This week I heard about Michael Novogratz on the Tim Ferriss podcast. He used to be a partner at Goldman Sachs before he left in disgrace. He went on to be president and partner at Fortress Investment Group some years later. He, like all of us, has had his rock bottoms. Job loss, rehab and more.
In a commencement speech he said, “As I have gotten older, I have realized that we have two missions on this earth: to know thyself — or as my wife would say, to sort our sh*t out — and to walk each other home. Most people I have met don’t start this journey until they have really screwed up. They’ve lost a job, ruined a marriage, abused drugs or alcohol, destroyed friendships, or just can’t get out of bed. I started my journey at 33 when I had done most of the above. I was a rising star at Goldman Sachs, I was a partner, a president, a respected man in the Wall Street community — and then I wasn’t. Right after I resigned from Goldman, I literally thought my life was over. I had ruined it.”

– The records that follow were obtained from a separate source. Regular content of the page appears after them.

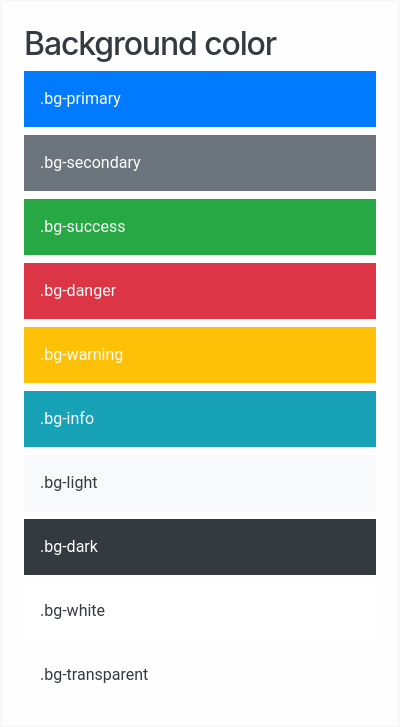
<!DOCTYPE html>
<html lang="en">
<head>
<meta charset="utf-8">
<title>Background color</title>
<style>
:root {
  --primary: #007bff;
  --secondary: #6c757d;
  --success: #28a745;
  --danger: #dc3545;
  --warning: #ffc107;
  --info: #17a2b8;
  --light: #f8f9fa;
  --dark: #343a40;
  --white: #fff;
  --page: #fefefe;
  --frame: #f8f8f9;
}
* { box-sizing: border-box; margin: 0; padding: 0; }
html, body { width: 400px; height: 727px; overflow: hidden; }
.panel {
  width: 400px;
  height: 727px;
  padding: 22px;
  border: 2px solid var(--frame);
  background: var(--page);
  color: var(--dark);
}
h1 {
  height: 47px;
  font: 500 32px/40px Inter, sans-serif;
  letter-spacing: -1.13px;
  white-space: nowrap;
}
.swatches { display: grid; grid-auto-rows: 56px; gap: 8px; list-style: none; }
.swatches li {
  display: flex;
  align-items: center;
  padding: 0 16px;
  font: 400 16px/24px Roboto, sans-serif;
  color: var(--white);
}
.bg-primary { background: var(--primary); }
.bg-secondary { background: var(--secondary); }
.bg-success { background: var(--success); }
.bg-danger { background: var(--danger); }
.bg-warning { background: var(--warning); }
.bg-info { background: var(--info); }
.bg-light { background: var(--light); }
.bg-dark { background: var(--dark); }
.bg-white { background: var(--white); }
.bg-transparent { background: transparent; }
.swatches .text-dark { color: var(--dark); }
</style>
</head>
<body>
<main class="panel">
  <h1>Background color</h1>
  <ul class="swatches">
    <li class="bg-primary">.bg-primary</li>
    <li class="bg-secondary">.bg-secondary</li>
    <li class="bg-success">.bg-success</li>
    <li class="bg-danger">.bg-danger</li>
    <li class="bg-warning">.bg-warning</li>
    <li class="bg-info">.bg-info</li>
    <li class="bg-light text-dark">.bg-light</li>
    <li class="bg-dark">.bg-dark</li>
    <li class="bg-white text-dark">.bg-white</li>
    <li class="bg-transparent text-dark">.bg-transparent</li>
  </ul>
</main>
</body>
</html>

A lawyer he worked with at that time talked to him about his embarrassment and anxiety. The lawyer advised him to make a list of the people who would be at his funeral when he was 80. He said those are the people whose opinions he should care about. This idea was freeing for Michael and allowed him to start his climb back up the mountain.
As Marcus Aurelius wrote, “It never ceases to amaze me: we all love ourselves more than other people, but care more about their opinion than our own.”

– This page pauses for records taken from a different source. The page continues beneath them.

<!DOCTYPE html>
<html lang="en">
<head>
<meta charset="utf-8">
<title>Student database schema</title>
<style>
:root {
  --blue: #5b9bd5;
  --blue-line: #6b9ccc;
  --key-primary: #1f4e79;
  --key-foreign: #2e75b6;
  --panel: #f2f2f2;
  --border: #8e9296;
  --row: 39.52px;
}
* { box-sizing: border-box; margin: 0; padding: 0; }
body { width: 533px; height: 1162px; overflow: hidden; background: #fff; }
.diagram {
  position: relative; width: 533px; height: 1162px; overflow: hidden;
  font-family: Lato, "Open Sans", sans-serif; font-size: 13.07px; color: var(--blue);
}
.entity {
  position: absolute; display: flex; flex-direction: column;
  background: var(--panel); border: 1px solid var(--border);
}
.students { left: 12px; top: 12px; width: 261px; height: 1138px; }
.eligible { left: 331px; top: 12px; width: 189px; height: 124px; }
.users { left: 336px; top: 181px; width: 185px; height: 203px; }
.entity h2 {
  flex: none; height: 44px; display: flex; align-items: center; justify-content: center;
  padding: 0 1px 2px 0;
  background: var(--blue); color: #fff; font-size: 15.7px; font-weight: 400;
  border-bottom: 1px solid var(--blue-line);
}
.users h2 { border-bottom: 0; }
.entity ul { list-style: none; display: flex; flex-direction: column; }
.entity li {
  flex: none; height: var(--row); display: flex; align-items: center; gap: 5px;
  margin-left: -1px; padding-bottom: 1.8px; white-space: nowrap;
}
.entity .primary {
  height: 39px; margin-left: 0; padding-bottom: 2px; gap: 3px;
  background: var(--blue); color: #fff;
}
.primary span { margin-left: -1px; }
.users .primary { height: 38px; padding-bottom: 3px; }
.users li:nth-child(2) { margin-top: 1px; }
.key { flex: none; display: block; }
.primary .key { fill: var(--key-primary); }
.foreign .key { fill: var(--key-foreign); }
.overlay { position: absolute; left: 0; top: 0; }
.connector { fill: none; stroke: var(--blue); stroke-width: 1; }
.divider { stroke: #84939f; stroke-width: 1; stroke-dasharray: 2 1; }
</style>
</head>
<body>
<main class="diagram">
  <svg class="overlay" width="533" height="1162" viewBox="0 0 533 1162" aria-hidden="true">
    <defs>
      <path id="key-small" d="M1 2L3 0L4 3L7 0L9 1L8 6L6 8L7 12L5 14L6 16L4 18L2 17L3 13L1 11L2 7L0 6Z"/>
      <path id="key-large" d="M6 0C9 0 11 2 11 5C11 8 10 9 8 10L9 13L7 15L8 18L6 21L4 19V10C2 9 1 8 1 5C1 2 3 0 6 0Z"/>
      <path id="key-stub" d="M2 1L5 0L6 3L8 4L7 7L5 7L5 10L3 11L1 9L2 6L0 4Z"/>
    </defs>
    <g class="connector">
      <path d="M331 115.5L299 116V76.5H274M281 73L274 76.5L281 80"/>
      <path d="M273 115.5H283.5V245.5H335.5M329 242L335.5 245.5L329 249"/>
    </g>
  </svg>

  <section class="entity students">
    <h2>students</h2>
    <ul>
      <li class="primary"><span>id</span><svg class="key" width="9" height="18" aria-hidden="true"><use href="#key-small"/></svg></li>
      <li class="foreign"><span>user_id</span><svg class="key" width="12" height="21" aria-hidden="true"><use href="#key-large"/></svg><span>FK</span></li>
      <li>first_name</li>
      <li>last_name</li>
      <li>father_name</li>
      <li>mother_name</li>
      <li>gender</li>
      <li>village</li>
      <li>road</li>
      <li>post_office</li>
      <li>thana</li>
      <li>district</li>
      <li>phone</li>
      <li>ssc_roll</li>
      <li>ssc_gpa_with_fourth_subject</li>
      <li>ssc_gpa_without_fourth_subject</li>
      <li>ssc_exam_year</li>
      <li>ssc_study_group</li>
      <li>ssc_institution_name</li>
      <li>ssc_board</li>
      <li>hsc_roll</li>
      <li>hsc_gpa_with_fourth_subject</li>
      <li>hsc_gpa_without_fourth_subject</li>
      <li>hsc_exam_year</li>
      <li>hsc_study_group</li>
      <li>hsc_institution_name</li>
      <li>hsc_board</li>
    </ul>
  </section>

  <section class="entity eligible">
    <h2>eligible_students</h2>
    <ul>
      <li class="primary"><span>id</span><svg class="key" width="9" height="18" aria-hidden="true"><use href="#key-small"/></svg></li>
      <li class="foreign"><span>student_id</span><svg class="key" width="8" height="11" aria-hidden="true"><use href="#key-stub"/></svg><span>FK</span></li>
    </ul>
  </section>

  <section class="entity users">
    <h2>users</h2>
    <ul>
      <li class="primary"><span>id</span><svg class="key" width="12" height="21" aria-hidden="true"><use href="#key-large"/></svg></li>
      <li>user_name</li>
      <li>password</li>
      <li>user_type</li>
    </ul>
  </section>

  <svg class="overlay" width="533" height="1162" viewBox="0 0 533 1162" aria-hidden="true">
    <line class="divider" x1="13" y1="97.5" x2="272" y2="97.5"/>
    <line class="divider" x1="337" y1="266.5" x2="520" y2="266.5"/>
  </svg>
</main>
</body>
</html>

We must remember that our own opinion is paramount. Do we feel our ladder towards success is leaning against the right wall? Are we living our life according to someone else’s idea of happiness? Are we doing something that makes us jump out of bed in the morning? Are we struggling just to make it through the day?

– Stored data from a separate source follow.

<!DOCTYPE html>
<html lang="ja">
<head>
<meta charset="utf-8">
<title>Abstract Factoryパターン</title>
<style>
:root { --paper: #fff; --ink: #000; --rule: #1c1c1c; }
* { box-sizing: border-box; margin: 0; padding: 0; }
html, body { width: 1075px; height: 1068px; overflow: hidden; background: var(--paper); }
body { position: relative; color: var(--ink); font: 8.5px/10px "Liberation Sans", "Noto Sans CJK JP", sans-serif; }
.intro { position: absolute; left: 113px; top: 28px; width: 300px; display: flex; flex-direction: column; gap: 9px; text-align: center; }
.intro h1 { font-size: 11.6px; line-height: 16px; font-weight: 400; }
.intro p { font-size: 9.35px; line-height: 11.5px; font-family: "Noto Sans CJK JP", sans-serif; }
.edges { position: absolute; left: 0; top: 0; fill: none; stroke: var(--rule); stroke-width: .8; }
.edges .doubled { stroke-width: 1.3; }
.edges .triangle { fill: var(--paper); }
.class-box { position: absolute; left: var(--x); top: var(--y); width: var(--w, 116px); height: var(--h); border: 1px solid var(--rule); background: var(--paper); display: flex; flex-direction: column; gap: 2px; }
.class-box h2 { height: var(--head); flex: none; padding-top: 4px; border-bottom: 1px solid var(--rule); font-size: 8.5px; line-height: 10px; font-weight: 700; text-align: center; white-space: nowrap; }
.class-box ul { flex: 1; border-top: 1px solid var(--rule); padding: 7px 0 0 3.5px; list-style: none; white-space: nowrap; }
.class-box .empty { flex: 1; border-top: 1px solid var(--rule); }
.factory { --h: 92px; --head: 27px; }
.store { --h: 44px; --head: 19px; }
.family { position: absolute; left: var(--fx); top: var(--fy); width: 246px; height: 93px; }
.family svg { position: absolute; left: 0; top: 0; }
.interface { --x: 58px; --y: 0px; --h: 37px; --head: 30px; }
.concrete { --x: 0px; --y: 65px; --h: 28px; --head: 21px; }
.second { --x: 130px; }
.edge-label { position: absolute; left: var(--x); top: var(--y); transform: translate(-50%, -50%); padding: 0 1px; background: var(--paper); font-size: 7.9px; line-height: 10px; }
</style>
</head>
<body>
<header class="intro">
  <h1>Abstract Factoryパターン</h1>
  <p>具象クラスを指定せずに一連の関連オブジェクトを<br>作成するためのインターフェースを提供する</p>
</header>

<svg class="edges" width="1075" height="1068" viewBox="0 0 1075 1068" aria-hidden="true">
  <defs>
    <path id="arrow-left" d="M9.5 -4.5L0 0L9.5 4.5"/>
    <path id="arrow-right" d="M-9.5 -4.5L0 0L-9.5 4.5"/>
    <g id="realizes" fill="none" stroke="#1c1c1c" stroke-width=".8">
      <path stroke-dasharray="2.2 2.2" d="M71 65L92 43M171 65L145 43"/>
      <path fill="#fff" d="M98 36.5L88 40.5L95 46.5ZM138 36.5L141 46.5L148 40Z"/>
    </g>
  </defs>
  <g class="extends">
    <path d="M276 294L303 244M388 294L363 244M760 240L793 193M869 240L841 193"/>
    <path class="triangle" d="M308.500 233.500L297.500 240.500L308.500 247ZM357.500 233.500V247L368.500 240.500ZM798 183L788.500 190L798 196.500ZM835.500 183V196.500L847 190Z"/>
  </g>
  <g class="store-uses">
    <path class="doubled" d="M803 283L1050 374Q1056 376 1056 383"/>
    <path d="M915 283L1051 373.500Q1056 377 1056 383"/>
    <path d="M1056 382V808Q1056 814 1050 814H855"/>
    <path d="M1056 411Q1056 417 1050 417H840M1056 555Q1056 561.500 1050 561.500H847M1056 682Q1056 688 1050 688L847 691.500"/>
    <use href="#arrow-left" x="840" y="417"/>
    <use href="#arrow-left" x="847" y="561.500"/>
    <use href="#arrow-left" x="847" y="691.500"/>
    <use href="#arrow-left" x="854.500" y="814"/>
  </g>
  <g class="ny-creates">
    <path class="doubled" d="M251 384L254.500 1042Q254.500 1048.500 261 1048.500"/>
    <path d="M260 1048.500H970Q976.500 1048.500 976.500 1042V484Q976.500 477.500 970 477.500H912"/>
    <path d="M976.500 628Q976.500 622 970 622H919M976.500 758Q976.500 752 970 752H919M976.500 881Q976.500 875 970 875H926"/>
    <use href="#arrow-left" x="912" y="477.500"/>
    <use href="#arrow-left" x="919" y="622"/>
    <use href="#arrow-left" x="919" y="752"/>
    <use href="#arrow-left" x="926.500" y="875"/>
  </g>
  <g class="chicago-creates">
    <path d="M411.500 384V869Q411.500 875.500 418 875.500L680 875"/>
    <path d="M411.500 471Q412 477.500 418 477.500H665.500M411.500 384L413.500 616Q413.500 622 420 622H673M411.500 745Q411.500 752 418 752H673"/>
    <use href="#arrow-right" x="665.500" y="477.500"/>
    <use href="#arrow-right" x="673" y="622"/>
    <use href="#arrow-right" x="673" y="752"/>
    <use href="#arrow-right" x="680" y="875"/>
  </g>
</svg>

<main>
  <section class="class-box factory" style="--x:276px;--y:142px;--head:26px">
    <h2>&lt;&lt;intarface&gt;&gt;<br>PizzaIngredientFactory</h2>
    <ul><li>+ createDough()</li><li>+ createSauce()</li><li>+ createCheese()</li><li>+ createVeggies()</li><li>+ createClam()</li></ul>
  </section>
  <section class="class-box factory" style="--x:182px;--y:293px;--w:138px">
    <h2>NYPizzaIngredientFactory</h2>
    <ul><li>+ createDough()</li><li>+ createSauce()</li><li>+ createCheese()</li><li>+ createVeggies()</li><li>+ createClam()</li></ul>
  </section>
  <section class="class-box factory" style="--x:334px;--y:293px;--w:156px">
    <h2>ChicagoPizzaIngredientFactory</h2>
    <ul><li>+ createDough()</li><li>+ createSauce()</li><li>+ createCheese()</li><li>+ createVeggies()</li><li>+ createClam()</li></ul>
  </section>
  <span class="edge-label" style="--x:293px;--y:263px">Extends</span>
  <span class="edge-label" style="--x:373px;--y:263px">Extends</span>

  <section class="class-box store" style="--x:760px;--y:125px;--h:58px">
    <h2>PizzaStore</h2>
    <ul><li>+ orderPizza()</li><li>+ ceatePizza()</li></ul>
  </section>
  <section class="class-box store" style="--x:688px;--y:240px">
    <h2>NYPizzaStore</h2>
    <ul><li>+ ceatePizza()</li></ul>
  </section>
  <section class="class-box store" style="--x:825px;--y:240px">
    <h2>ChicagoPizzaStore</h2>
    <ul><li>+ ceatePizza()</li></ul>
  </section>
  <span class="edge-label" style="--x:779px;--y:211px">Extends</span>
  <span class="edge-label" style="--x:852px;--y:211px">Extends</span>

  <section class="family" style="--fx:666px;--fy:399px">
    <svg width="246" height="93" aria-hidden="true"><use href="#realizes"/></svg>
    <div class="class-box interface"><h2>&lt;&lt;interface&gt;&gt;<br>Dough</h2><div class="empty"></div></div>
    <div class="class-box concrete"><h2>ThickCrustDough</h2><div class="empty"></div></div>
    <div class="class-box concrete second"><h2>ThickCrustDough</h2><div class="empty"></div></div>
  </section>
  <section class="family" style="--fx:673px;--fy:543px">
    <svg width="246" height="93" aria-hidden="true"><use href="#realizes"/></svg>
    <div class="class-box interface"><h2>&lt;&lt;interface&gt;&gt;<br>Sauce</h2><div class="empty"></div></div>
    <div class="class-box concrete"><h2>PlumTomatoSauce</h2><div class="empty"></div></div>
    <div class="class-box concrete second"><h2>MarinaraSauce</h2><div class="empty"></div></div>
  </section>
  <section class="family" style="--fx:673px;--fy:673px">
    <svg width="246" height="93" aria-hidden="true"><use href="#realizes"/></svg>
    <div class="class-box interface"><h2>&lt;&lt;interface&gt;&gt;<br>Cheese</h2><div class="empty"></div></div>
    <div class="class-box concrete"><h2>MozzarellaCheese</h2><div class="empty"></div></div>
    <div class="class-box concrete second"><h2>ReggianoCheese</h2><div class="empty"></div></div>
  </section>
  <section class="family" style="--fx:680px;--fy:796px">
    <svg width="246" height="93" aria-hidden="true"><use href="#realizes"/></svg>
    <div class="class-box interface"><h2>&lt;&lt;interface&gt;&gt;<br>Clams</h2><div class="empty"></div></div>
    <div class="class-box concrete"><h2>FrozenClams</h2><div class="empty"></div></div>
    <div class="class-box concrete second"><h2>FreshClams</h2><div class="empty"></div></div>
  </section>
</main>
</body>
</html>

As Harry Potter author J. K. Rowling said while writing her book in coffee shops with her baby in tow as there was no heat in her apartment, “I was set free, because my greatest fear had already been realized, and I was still alive, and I still had a daughter whom I adored, and I had an old typewriter and a big idea. And so rock bottom became the solid foundation on which I rebuilt my life.”
Author Mandy Hale said, “Sometimes it takes losing everything you thought you needed to gain everything you ever wanted.”
Twelve American presidents lost their fathers when they were young. George Washington, Thomas Jefferson, James Monroe, Andrew Jackson, Andrew Johnson, Rutherford Hayes, James Garfield, Grover Cleveland, Herbert Hoover, Gerald Ford, Bill Clinton and Barack Obama. This is a heartbreaking tragedy, but psychologists wonder whether this loss allowed them to see that they could make it through anything which in turn led to their success.
We all have our rock bottoms. And we all have it in us to rise again. Don’t believe everything you think. Re-write your story and never give up.